SINGAPORE — From failed investments to not making informed decisions, we’ve all had our fair shares of financial mistakes. Thankfully, we have the help of those who have walked the path before to guide us back to the right track.
This is part of a series where Yahoo Finance Singapore will focus on different aspects of millennials and their finances. In this seventh part, we hear from different financial experts who share with us the best piece of financial advice they have ever received, as well as their worst financial mistakes and what we can learn from them.
1. Always make informed decisions
When it comes to financial decisions like investing, millennials in their twenties can sometimes be less disciplined in reading up and getting a better understanding of the fundamentals.
For instance, some choose to put money into stocks or investment products because of the hype or because it seemed as though it was a good investment. While they may not be bad decisions, financial experts wanted that more initial analysis can be done.
“It’s easy to follow trends but the real alpha is usually made before you hear about it through your own research,” said Salim Dhanani, CEO and co-founder BigPay, a financial mobile app.
“You’ll always be better off doing a bit of due diligence and maybe, you’ll get to the same decision, but you would have taken out some unnecessary risk,” he added.
2. Never underestimate the benefits of compound interest
Millennials often believe that they need to start investing at a certain point in their life or by a certain age, no matter how small the amount. That’s because one can benefit from long term growth trends and compound interest, depending on your investment product.
As such, Salim also thinks it’s good for youths to start investing young and to never underestimate the benefits of compound interest.
“It’s incredibly hard to time the market. You may get it perfectly right, but probabilistically, you will not. To mitigate timing risk, always remember that you can generally get a greater upside, or limit downside risk, by averaging into a market position when the trend is going up, and averaging out when there trend is going down,” he said.
While this rule is not without exceptions, Salim has assured that this is a piece of advice that has helped him throughout the years.
3. Know the difference between investing and speculating
Profiting within days from investing can seem like a great option for fast cash, but financial experts also warn of the dangers of speculating the market from there.
Gregory Van, CEO of Endowus, a Singapore-based financial technology company, made his first investment in Amazon and profited 7% in 3 days. However, he soon began speculating, which resulted in a great disparity in returns. From an initial 30% profit, he made a 95% loss eventually because of the Global Financial Crisis.
As such, Van advises that it is crucial to differentiate between investing and speculating. It definitely is possible for someone to make money by active trading, but it might be difficult to make money consistently through speculation.
“Personally, this whole experience was extremely humbling.
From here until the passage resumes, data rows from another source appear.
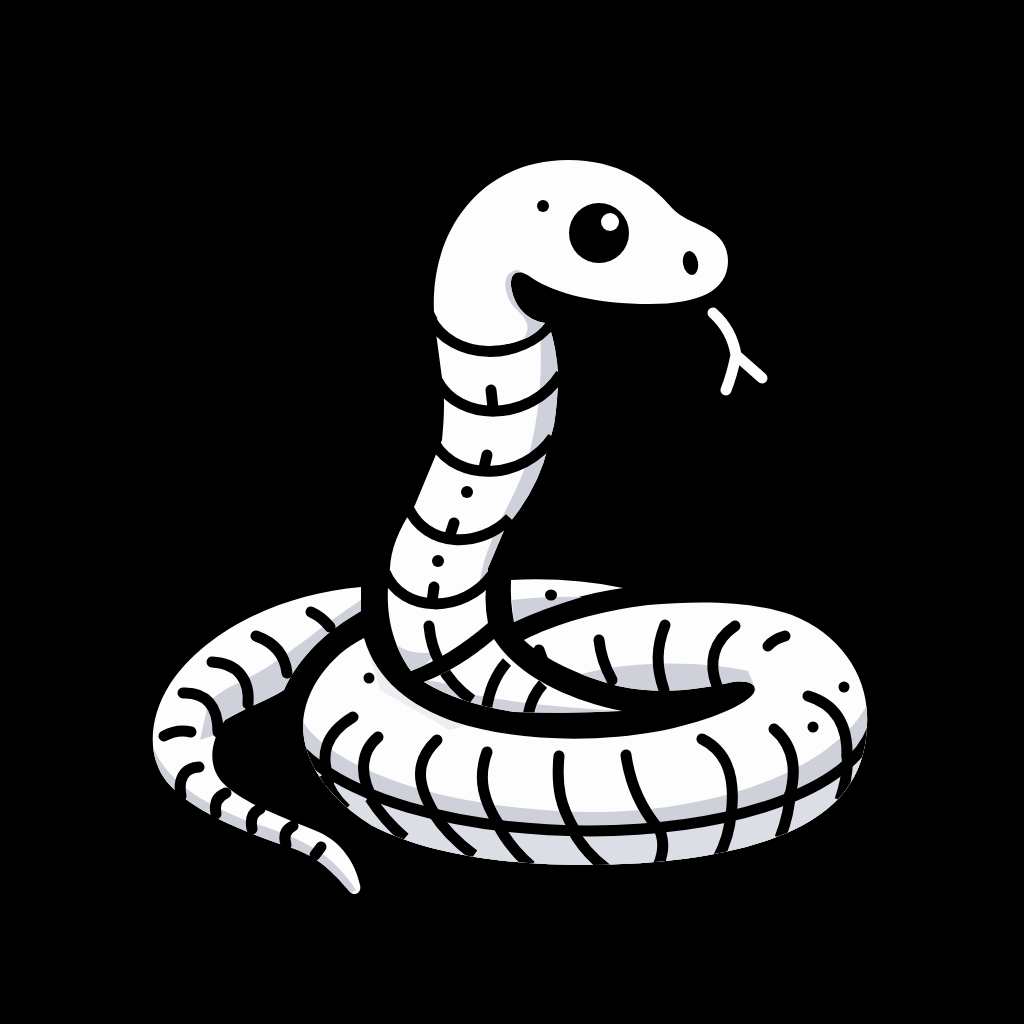
<!DOCTYPE html>
<html lang="en">
<head>
<meta charset="utf-8">
<title>Coiled snake</title>
<style>
:root { --ink: #000; --skin: #fdfdfd; --shade: #cfd1da; --belly: #dcdee6; }
html, body { margin: 0; background: var(--ink); overflow: hidden; }
svg { display: block; width: 1024px; height: 1024px; }
.skin { fill: var(--skin); }
.shade { fill: var(--shade); }
.belly { fill: var(--belly); }
.ink { fill: var(--ink); }
.mark { fill: none; stroke: var(--ink); stroke-width: 11; stroke-linecap: round; stroke-linejoin: round; }
.band { fill: none; stroke: var(--ink); stroke-width: 11; }
.tongue { fill: none; stroke: var(--skin); stroke-width: 11; stroke-linecap: round; stroke-linejoin: round; }
</style>
</head>
<body>
<svg viewBox="0 0 1024 1024" role="img" aria-label="Smiling white snake, coiled with its head raised">
  <defs>
    <path id="tail-shape" d="M361 587C280 594 205 631 170 684C148 719 147 757 167 782C195 814 250 834 295 849C322 859 338 878 350 892C355 897 362 892 360 885C355 862 341 843 321 833C291 820 246 806 223 783C207 766 210 741 225 720C245 708 268 700 284 690C300 655 328 630 361 611Z"/>
    <path id="coil-shape" d="M364 638C330 655 304 690 303 725C303 764 330 799 371 825C430 856 510 865 592 865C690 864 775 848 822 813C853 790 866 760 867 725C870 676 840 634 792 615C755 602 705 600 648 605C600 611 555 624 524 640C545 660 580 676 618 686C665 696 705 688 733 682C750 680 759 685 753 694C742 708 700 723 660 731C590 744 510 740 455 722C410 706 376 680 364 638Z"/>
    <path id="neck-shape" d="M434 318L442 378Q446 400 442 440L415 505Q391 540 390 568C385 600 387 638 411 671Q450 656 488 623Q483 600 488 568L505 528Q538 490 548 447L554 425Q558 400 558 375Q557 350 549 325Z"/>
    <path id="inner-shape" d="M424 682Q460 668 494 639C515 672 560 698 622 711Q570 714 515 712Q460 704 424 682Z"/>
    <path id="head-shape" d="M434 312C430 230 482 160 568 160C618 160 650 182 672 208C690 228 728 225 728 262C727 291 699 304 650 304C597 304 556 294 532 278C519 268 510 271 511 286C514 307 527 320 545 323C522 355 453 353 434 312Z"/>
    <clipPath id="tail-clip"><use href="#tail-shape"/></clipPath>
    <clipPath id="coil-clip"><use href="#coil-shape"/></clipPath>
    <clipPath id="neck-clip"><use href="#neck-shape"/></clipPath>
    <clipPath id="inner-clip"><use href="#inner-shape"/></clipPath>
    <clipPath id="head-clip"><use href="#head-shape"/></clipPath>
  </defs>

  <rect class="ink" width="1024" height="1024"/>

  <g id="tail">
    <use class="skin" href="#tail-shape"/>
    <g clip-path="url(#tail-clip)">
      <path class="shade" d="M361 600C318 628 282 661 248 678C228 688 218 692 208 704L200 740L230 730L300 700L370 620Z"/>
      <path class="shade" d="M150 738C160 775 195 800 245 820C300 838 330 850 356 890L340 900L250 850L160 790Z"/>
    </g>
    <g class="mark">
      <path d="M311 612Q322 617 330 627"/>
      <path d="M256 636Q284 646 287 673"/>
      <path d="M212 662C238 663 250 680 248 704"/>
      <path d="M183 693C206 692 218 706 218 732"/>
      <path d="M164 736Q177 729 191 732"/>
      <path d="M199 767C183 768 178 780 181 796"/>
      <path d="M226 793Q213 798 216 814"/>
      <path d="M260 809Q249 814 252 829"/>
      <path d="M293 826Q282 831 286 845"/>
      <path d="M321 847L315 855"/>
    </g>
  </g>

  <g id="back-coil">
    <path class="skin" d="M511 580Q570 577 623 588Q565 596 514 622Q510 602 511 580Z"/>
    <path class="shade" d="M512 600Q548 596 582 597Q545 608 514 622Z"/>
    <ellipse class="ink" cx="551" cy="595" rx="6" ry="5.5"/>
  </g>

  <g id="front-coil">
    <use class="skin" href="#coil-shape"/>
    <g clip-path="url(#coil-clip)">
      <path class="shade" d="M578 675C630 660 700 661 748 671L756 690L700 700L620 690Z"/>
      <path class="shade" d="M364 638Q372 655 388 664C410 696 440 712 480 722L450 730L380 690Z" opacity=".35"/>
      <path class="shade" d="M300 717C325 765 440 812 600 812C735 810 845 760 870 698L880 870L300 880Z"/>
      <path class="belly" d="M300 755C350 805 460 831 590 831C740 831 850 785 870 735L880 880L300 880Z"/>
      <path class="band" d="M298 748C345 797 450 830 590 831C735 830 850 790 872 730"/>
    </g>
    <g class="mark">
      <path d="M353 717C325 734 320 754 329 781"/>
      <path d="M378 737C360 752 359 776 374 801"/>
      <path d="M437 740C415 761 416 783 434 813"/>
      <path d="M487 752C477 779 484 802 499 825"/>
      <path d="M559 756C556 788 561 807 574 829"/>
      <path d="M626 755C630 784 640 806 657 827"/>
      <path d="M702 739C728 752 736 778 731 816"/>
      <path d="M774 729C793 745 797 768 790 795"/>
      <path d="M808 696C835 704 848 724 847 757"/>
    </g>
    <g class="band" clip-path="url(#coil-clip)">
      <path d="M324 775Q331 795 346 809"/>
      <path d="M370 798Q384 820 405 838"/>
      <path d="M432 811Q448 836 474 855"/>
      <path d="M497 823Q509 847 531 866"/>
      <path d="M572 829Q584 852 608 870"/>
      <path d="M657 825Q668 843 658 866"/>
      <path d="M731 812Q730 836 717 860"/>
      <path d="M790 792Q790 812 780 838"/>
      <path d="M847 754Q849 774 840 800"/>
    </g>
    <g class="mark">
      <path d="M539 650L543 661"/>
      <path d="M599 640Q601 660 612 680"/>
      <path d="M665 625C656 648 656 667 664 690"/>
      <path d="M735 626C713 641 708 663 717 686"/>
      <path d="M768 646Q774 639 785 636"/>
    </g>
    <circle class="ink" cx="369" cy="678" r="5.5"/>
    <circle class="ink" cx="844" cy="687" r="5.5"/>
    <circle class="ink" cx="813" cy="727" r="5.5"/>
  </g>

  <g id="inner-coil">
    <use class="skin" href="#inner-shape"/>
    <g clip-path="url(#inner-clip)">
      <path class="shade" d="M424 680Q450 682 475 695Q530 706 622 711L510 716L420 690Z"/>
      <path class="band" d="M440 664Q452 686 472 700"/>
      <path class="band" d="M507 662Q490 681 486 712"/>
      <path class="band" d="M543 684Q531 697 528 716"/>
    </g>
  </g>

  <g id="neck">
    <use class="skin" href="#neck-shape"/>
    <g clip-path="url(#neck-clip)">
      <path class="shade" d="M540 330C543 380 538 430 524 470C511 505 486 540 480 580L496 580L570 450L570 320Z"/>
      <path class="shade" d="M389 638Q405 657 438 652L410 680Z"/>
    </g>
    <g class="band">
      <path d="M430 318C451 361 522 363 553 321"/>
      <path d="M437 380C458 422 530 423 561 374"/>
      <path d="M435 444C458 482 523 481 553 437"/>
      <path d="M408 507C426 548 480 549 510 518"/>
      <path d="M385 572C402 614 464 614 492 575"/>
    </g>
    <g class="mark">
      <path d="M491 390L493 408"/>
      <path d="M487 455L484 468"/>
      <path d="M454 523L450 535"/>
      <path d="M434 587L432 602"/>
      <path d="M429 626Q431 646 439 661"/>
    </g>
    <circle class="ink" cx="467" cy="492" r="6"/>
    <circle class="ink" cx="438" cy="561" r="6"/>
  </g>

  <g id="head">
    <use class="skin" href="#head-shape"/>
    <path class="shade" clip-path="url(#head-clip)" d="M519 270C500 270 502 296 517 310C529 322 530 328 524 338L560 326L530 300Z"/>
    <circle class="ink" cx="543" cy="206" r="6"/>
    <circle class="ink" cx="599" cy="233" r="30"/>
    <circle class="skin" cx="610" cy="222" r="9"/>
    <ellipse class="ink" cx="690.5" cy="263" rx="7.5" ry="12" transform="rotate(-10 690.5 263)"/>
  </g>

  <g id="tongue">
    <path class="tongue" d="M713 313Q732 330 736 355L762 378M736 355Q732 375 726 390"/>
    <path class="ink" d="M696 314L720 304L710 300L694 306Z"/>
  </g>
</svg>
</body>
</html>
It set me on the course towards an academic, responsible, and evidence-based approach to investing which will allow investors to see good returns in the long run,” he shared.
4. Some decisions can be a gamble
As a young finance professional, Gavin Chia, Head of Managed Investments and Investment Advisory of Standard Chartered Bank Singapore, dabbled in many different instruments.
And like most youths, Chia started trading in options that have implicit leverage in the instrument, so as to make money faster. However, he had failed to understand the liquidity issues and the instrument soon acted opposite to the time in the market adage as option values drop to zero over time.
Hence, he holds dear a valuable lesson not to hold on to option positions until they turn worthless. Millennials might want to make the most of their buck but it is always important to discern the right time to pull out too.
“I learnt that hoping that markets move in your favour at the last moment is a gamble, not an investment decision,” he warned.
5. Money should be a tool, not a love
There is a need for millennials to plan their finances for their future but they should never lose sight of the fact that money is not an end in itself, but a means to support our life goals.
Therefore, the famous proverb that ‘the love of money is the root of all evil’ is a belief that Chuin Ting Weber, CEO of MoneyOwl, a bionic financial advisor, holds on strongly to.
“If we keep in mind that our financial plan is ultimately to support what is truly important to us in life, we will focus on sufficiency and reliability in our financial plan, rather than maximisation and chasing after the wind,” Weber shared.
“I believe it achieves better outcomes and a happier, less stressful life, both now and in the future,” she added.